One is not bound by a judgment in personam in a litigation in which he is not designated as a party or to which he has not been made a party by service of process. A judgment rendered in such circumstances is not entitled to the full faith and credit which the Constitution and statute of the United States, and judicial action enforcing it against the person or property of the absent party is not that due process which the Fifth and Fourteenth Amendments require. To these general rules there is a recognized exception that, to an extent not precisely defined by judicial opinion, the judgment in a "class" or "representative" suit, to which some members of the class are parties, may bind members of the class or those represented who were not made parties to it.
Respondents brought suit to enjoin a breach of an agreement restricting the use of an area of land.
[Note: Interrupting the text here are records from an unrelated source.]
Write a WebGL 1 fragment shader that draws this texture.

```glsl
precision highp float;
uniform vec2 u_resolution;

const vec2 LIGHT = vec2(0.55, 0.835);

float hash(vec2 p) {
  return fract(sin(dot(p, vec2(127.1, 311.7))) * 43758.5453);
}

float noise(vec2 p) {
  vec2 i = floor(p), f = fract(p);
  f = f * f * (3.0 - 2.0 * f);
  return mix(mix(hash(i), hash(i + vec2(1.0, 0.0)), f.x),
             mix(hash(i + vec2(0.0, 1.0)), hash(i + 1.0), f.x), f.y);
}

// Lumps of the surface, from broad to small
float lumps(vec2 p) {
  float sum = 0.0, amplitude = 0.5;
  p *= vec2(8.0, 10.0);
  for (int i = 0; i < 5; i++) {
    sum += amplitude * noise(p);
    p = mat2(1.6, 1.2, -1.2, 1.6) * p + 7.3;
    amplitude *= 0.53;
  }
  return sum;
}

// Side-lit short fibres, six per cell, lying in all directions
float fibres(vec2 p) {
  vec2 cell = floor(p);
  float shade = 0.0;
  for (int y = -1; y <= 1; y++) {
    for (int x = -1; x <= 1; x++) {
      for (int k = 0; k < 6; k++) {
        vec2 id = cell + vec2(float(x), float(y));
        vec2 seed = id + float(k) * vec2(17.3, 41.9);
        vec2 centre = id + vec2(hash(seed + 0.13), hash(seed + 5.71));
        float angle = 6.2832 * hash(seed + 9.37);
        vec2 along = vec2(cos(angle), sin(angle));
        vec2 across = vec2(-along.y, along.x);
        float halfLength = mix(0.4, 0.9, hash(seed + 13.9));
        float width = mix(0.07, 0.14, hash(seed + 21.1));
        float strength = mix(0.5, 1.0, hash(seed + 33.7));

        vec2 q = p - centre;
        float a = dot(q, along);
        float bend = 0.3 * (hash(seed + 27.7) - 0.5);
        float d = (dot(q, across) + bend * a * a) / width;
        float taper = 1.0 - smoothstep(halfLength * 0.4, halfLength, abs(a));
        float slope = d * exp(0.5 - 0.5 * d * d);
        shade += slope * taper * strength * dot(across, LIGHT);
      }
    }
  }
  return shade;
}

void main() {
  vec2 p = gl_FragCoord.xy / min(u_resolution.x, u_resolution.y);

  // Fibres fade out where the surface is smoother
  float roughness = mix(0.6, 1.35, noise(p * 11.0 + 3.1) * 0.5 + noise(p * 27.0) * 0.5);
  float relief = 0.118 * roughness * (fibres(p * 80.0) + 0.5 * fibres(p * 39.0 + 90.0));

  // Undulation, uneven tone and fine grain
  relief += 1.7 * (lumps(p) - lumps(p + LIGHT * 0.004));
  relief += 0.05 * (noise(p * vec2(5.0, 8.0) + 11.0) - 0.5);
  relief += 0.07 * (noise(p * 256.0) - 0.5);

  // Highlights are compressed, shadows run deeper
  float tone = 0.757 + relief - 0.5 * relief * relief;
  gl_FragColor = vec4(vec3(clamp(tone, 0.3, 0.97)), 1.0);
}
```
The agreement stipulated that for a specified period no part of the land should be sold, leased, or occupied by "any person of the colored race" and that the agreement should not be effective unless signed by the owners of 95 percent of the frontage. The United States Supreme Court held that the decree in the earlier suit was not res judicata as to petitioners because in seeking to enforce the agreement in the previous case, plaintiffs were not representing petitioners, whose substantial interest was in resisting performance, and for a court to ascribe to either plaintiffs or defendants the performance of representing petitioners would deny petitioners their due process rights.
Did the state Supreme Court of Illinois deprive petitioners of the due process of law guaranteed by the Fourteenth Amendment by its adjudication that petitioners were bound by a judgment rendered in an earlier litigation to which they were not parties?
Others who were privy to the agreement, but not made parties to the litigation, and whose substantial interest was in resisting performance of the agreement, could not be bound by the decree upon the theory that the suit was a class suit in which they were duly represented. Moreover, it was said that a decree of the state court in a second, similar suit, adjudging such other persons estopped by the former decree as res judicata from defending upon the ground that the condition precedent of the agreement had not been fulfilled, was in violation of the due process clause of the Fourteenth Amendment.